The truth of the matter is that people, left to their own devices, can be counted on to do the wrong thing. In fact, people keep on doing evil especially when they see that they’re not punished right away. That is precisely the point of the verse called to our attention. The Preacher tells us that “sentence” for a crime is not being carried out quickly. The word is pith-gam—not a Hebrew word, but one borrowed from the Persians. Ahasuerus’ edict regarding Queen Vashti, or Artaxerxes’ and Cyrus’ decrees regarding work on the rebuilding of Jerusalem, for instance. What is in view in this “sentence” is a word or a saying of a judge, king or other person in authority. It is, therefore, something that should, and (depending upon who is the authority!) will be carried out, or done. Here, it refers to the pronouncement of a judge—specifically, the sentence that he has prescribed for wrongdoing.

It is the delay in application of that sentence which the Preacher notices. And he warns us of an extremely disastrous result of such delay. It would not be an overstatement to describe it as a perversity that is inevitable: you can count on folks stepping up their sinning when they see that they’re not being punished right away. Their hearts “are filled with schemes to do wrong” when they think that they can get away with them.

The offender whose sentence is delayed thinks within himself: “I’m not punished yet—and maybe I never will be.” The prophet Isaiah had a similar message from the Lord: “though grace is shown to the wicked, they do not learn righteousness; even in a land of uprightness they go on doing evil and regard not the majesty of the Lord” (Isa. 26:10). Now, true it is: God often shows mercy in withholding punishment, and for this he is to be eternally praised. But this is no ground for us to fail to do what he has commanded.

God has commanded the elders of his church to discipline offenders for anything in their doctrine or practice which is contrary to the Word of God. “Are you not to judge those inside?... Expel the wicked man from among you” (1 Cor. 5:12,13). The session “shall...exercise discipline over the members of the church” (Form of Government, XIII:7). Sentence for a crime needs to be carried out. Unrepentant offenders need admonishment, rebuke, suspension from membership privileges, deposition from office, or even excommunication. The sentence needs to fit the crime, of course. But it must be pronounced, and administered.

And, according to the Preacher, it must be administered speedily. For if it isn’t, this you can (should!) expect: offenders will use that delay as a base for carrying on their evil-doing. They just will. You have God, in his Word, to trust for that prediction.

Now, let there be no confusion on this matter. In nothing that we have said thus far have we intended to imply that elders ought to act in a rash, foolhardy, or capricious manner as they seek to exercise discipline in the church of Jesus Christ. Nor may the regulations of our denomination’s Book of Discipline—which regulations protect and preserve member’s rights—be either ignored or glossed over lightly. Wisdom, care, and painstaking attention to truthfulness must always characterize the session’s endeavors. And love. Yes, love.

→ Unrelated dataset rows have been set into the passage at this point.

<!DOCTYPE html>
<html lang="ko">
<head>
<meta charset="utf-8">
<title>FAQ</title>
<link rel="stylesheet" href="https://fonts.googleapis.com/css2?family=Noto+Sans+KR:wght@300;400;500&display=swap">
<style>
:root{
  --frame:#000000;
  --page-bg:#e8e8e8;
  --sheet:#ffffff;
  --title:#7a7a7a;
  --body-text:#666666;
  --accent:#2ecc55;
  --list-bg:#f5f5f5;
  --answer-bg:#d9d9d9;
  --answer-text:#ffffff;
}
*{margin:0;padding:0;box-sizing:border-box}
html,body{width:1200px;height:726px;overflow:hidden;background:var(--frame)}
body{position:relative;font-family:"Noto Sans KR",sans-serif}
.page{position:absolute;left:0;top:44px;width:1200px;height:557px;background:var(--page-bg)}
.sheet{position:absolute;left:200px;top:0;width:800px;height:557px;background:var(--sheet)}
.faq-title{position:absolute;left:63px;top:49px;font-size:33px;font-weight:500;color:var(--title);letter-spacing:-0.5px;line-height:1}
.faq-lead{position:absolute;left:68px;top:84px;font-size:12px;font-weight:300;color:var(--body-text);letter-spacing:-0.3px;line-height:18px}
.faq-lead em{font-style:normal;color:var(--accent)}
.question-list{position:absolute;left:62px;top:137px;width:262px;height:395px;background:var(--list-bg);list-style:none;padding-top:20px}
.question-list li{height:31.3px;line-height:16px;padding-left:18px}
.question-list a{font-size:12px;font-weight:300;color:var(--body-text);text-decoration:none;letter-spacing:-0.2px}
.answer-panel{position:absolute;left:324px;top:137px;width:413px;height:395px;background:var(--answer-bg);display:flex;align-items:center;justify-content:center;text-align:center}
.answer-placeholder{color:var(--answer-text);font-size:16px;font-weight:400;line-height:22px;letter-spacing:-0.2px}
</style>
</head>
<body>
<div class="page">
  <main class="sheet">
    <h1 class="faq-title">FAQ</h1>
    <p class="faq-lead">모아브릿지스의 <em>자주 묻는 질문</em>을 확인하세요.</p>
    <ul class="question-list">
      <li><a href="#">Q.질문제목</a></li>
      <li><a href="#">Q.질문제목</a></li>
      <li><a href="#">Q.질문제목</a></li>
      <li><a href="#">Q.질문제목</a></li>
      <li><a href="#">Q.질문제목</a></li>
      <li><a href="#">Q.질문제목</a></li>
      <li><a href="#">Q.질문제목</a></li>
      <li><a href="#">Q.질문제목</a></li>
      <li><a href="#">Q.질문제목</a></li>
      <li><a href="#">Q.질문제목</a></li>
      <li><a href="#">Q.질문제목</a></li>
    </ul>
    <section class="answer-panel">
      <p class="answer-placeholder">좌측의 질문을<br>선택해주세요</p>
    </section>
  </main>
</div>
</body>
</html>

But it is not loving to delay discipline. It is not loving for parents to delay discipline of their children and it is not loving for elders to delay discipline of God’s children. For, in both cases, the Preacher’s dire forecast may be counted on to come true: wrongdoers gather strength for their wrongdoing from namby-pamby treatment!

We have not answered all questions in this article. More may be said. But let this, at least, suffice for now: church elders need to exercise discipline speedily. God’s Preacher has told us.

Rev. Thomas E. Tyson has been a pastor in several congregations in the Orthodox Presbyterian Church, and has also served two congregations of the Reformed Churches of New Zealand. He is currently the General Secretary of our Committee on Christian Education and has given enthusiastic support and leadership at every step in the creation of Ordained Servant. This article is extracted from Ordained Servant, vol. 1, no. 1.